Today, the use of additives such as antibiotics and growth hormones that increase production efficiency in breeding broiler chickens has become inevitable. However, the use of such additives and antibiotics associated with side effects such as liver damage. Oxidative stress occurs due to an imbalance between oxidants and antioxidants. Studies have shown that olive leaves have an antioxidant effect on free radicals. This study was to evaluate the possible effect of olive leaf extract on carbon tetrachloride (CCL4)-induced liver damage (molecular and tissue) and changes of enzymes in chickens.
A total of 50 chickens were used and classified into5 groups. Treatment groups received 0.5, 1, and 1.5 mg/kg of the olive leaf extract from day 21 of the experiment. Two control groupshealthy and poisoneddid not receive any extract. On the day 35 of the experiment, 1cc of CCL4 was dissolved with olive oil and injected intraperitoneally into the experimental and poisoned control groups. Blood and liver tissue sampling were performed.
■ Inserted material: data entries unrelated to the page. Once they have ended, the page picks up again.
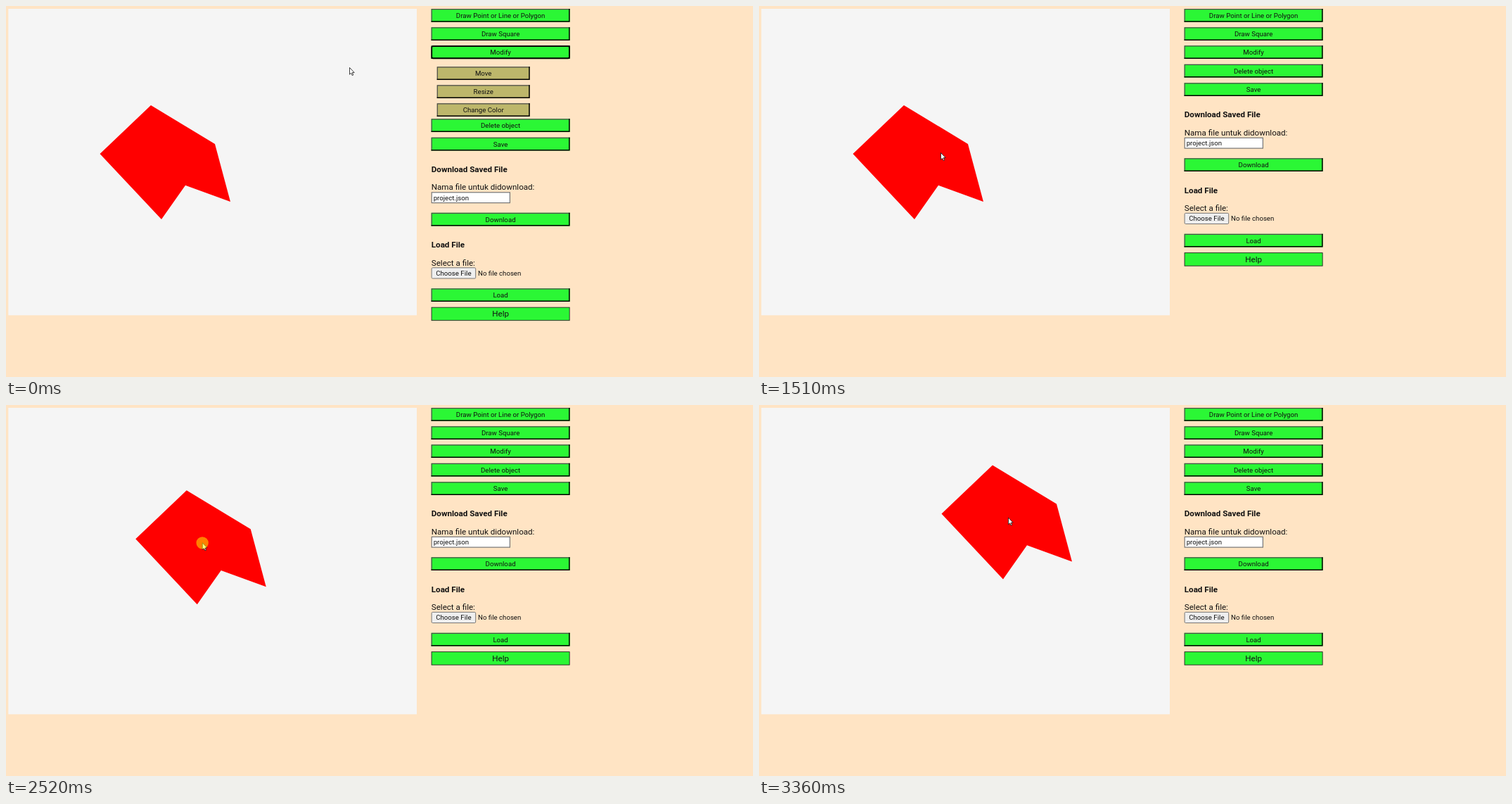
Write an HTML page that moves like this. It is 1062 by 527 pixels and loops after 3.76 s.

```html
<!DOCTYPE html>
<html lang="en">
<head>
<meta charset="utf-8">
<title>Polygon editor</title>
<style>
  html, body { margin: 0; height: 100%; overflow: hidden; background: #ffe4c4; }
  svg { display: block; font: 9.67px Roboto, sans-serif; }
  .big { font-size: 11.6px; }
  .bold { font-size: 11.6px; font-weight: bold; }
  .mid { text-anchor: middle; }
</style>
</head>
<body>
<svg id="stage" width="1062" height="527" viewBox="0 0 1062 527">
  <rect x="3.3" y="4" width="580.7" height="435.3" fill="#f5f5f5"/>
  <path id="shape" fill="red" d="M206 141 297 196 319 278 255 254.7 221 303 133.5 210Z"/>
  <g id="panel"></g>
  <g id="pointer">
    <path d="M.5 .5V10.2L2.7 8.2 4.2 11.6 5.7 11 4.3 7.6H7.2Z" fill="#fff" stroke="#111" stroke-width=".8"/>
    <circle id="click" cx=".4" cy=".6" r="8.7" fill="#ff0" fill-opacity=".5"/>
  </g>
</svg>
<script>
const LOOP = 3760, PRESS = 740, RELEASE = 890, GRAB = 1970, DRAG = 2120, DROP = 3360;
const GRIP = [228, 215], MENU_HEIGHT = 77.5;
const GREEN = '#2bf735', KHAKI = '#bdb76b';

// Pointer moves: first step, last step, number of steps, target x, y
const START = [488, 87];
const moves = [
  [140, 510, 6, 631, 87],
  [890, 1350, 7, 348, 178],
  [1430, 1510, 2, 258, 208],
  [1880, 1880, 1, 229, 214],
  [GRAB, GRAB, 1, ...GRIP],
  [DRAG, 2290, 3, 242, 211],
  [2370, 2590, 4, 291, 190],
  [2670, 2670, 1, 303, 184],
  [2750, 2980, 4, 339, 169.5],
  [3050, 3130, 2, 354, 161],
  [DROP, DROP, 1, 354, 159.5]
];

const byId = id => document.getElementById(id);
const text = (x, y, label, kind = '') =>
  `<text x="${x}" y="${y}" class="${kind}" fill="#111">${label}</text>`;
const box = (x, y, w, h, fill, stroke, line = 1, radius = 0) =>
  `<rect x="${x + line / 2}" y="${y + line / 2}" width="${w - line}" height="${h - line}"
    rx="${radius}" fill="${fill}" stroke="${stroke}" stroke-width="${line}"/>`;

function button(y, label, x = 604.6, w = 197, fill = GREEN) {
  const h = 18.8, right = x + w - .75, bottom = y + h - .75;
  return `<rect x="${x}" y="${y}" width="${w}" height="${h}" fill="${fill}"/>
    <path d="M${x + .6} ${y + h}V${y + .6}H${x + w}" fill="none" stroke="#4c4c4c" stroke-width="1.2"/>
    <path d="M${x} ${bottom}H${right}V${y}" fill="none" stroke="#000" stroke-width="1.5"/>
    ${text(x + w / 2, y + 12.8, label, 'mid')}`;
}
const menuButton = (y, label) => button(y, label, 612.7, 132, KHAKI);

byId('panel').innerHTML =
  button(4, 'Draw Point or Line or Polygon') +
  button(30.2, 'Draw Square') +
  button(56.3, 'Modify') +
  `<g id="modifyFocus">${box(604.4, 56.2, 197.4, 19, 'none', '#000', 1.7, 2)}</g>
  <g id="menu">
    <g id="move">${menuButton(86.3, 'Move')}
      <g id="moveFocus">${box(612.5, 86.2, 132.4, 19, 'none', '#000', 1.5, 2)}</g>
    </g>
    ${menuButton(112.3, 'Resize')}${menuButton(138.3, 'Change Color')}
  </g>
  <g id="rest">` +
  button(160.3, 'Delete object') +
  button(186.7, 'Save') +
  text(604.8, 235.7, 'Download Saved File', 'bold') +
  text(604.8, 261.3, 'Nama file untuk didownload:', 'big') +
  box(604.6, 264.2, 112.4, 16, '#fff', '#767676', 1.2) +
  text(607.7, 275.7, 'project.json') +
  button(293.7, 'Download') +
  text(604.8, 343, 'Load File', 'bold') +
  text(604.8, 368.6, 'Select a file:', 'big') +
  box(604.6, 371.3, 63.6, 16.2, '#efefef', '#767676', 1, 1.5) +
  text(636.4, 382.6, 'Choose File', 'mid') +
  text(671, 382.6, 'No file chosen') +
  button(401.2, 'Load') +
  box(604.6, 427.7, 197, 19.4, GREEN, '#222', .9) +
  text(703.1, 441.2, 'Help', 'big mid') + '</g>';

function pointerAt(t) {
  let [x, y] = START;
  for (const [first, last, steps, toX, toY] of moves) {
    if (t < first) break;
    const gap = (last - first) / (steps - 1) || 1;
    const part = Math.min(steps, Math.floor((t - first) / gap + 1e-6) + 1) / steps;
    x += (toX - x) * part;
    y += (toY - y) * part;
  }
  return [x, y];
}

const show = (id, on) => byId(id).setAttribute('visibility', on ? 'inherit' : 'hidden');
const shift = (id, x, y) => byId(id).setAttribute('transform', `translate(${x} ${y})`);

function draw() {
  const t = performance.now() % LOOP;
  const [x, y] = pointerAt(t);
  const open = t < RELEASE, pressed = t >= PRESS && open;
  shift('pointer', x, y);
  show('click', pressed || (t >= GRAB && t < DROP));
  show('menu', open);
  show('modifyFocus', t < PRESS);
  show('moveFocus', pressed);
  byId('move').setAttribute('opacity', x > 613 ? .6 : 1);
  shift('rest', 0, open ? 0 : -MENU_HEIGHT);
  if (t < DRAG) shift('shape', 0, 0);
  else shift('shape', x - GRIP[0], y - GRIP[1]);
  requestAnimationFrame(draw);
}
draw();
</script>
</body>
</html>
```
The histopathology results showed that at high doses of olive leaf extract, the cells and vessels were regularly curable, and sinusoids were healthy. The expression of B-cell lymphoma 2 (BCL2) increased, and that of BH3 interacting domain death agonist (BID)decreased. Enzymatic tests, including serum glutamic-oxaloacetic transaminase, serum glutamic-pyruvic transaminase, alkaline phosphatase, gamma-glutamyl transpeptidase, showed a reduction in BID expression in the experimental group compared with the control group(P<0.005).
We concluded that olive leaf extract boosts the BCL2—an antiapoptotic gene—and reduces BID—an apoptosis gene—in the liver of chicken. It prevents the liver cells from disintegrating and destroys sinusoids and liver blood vessels. The high doses of the olive leaf extract caused liver resistance to CCL4 toxicity in chicken.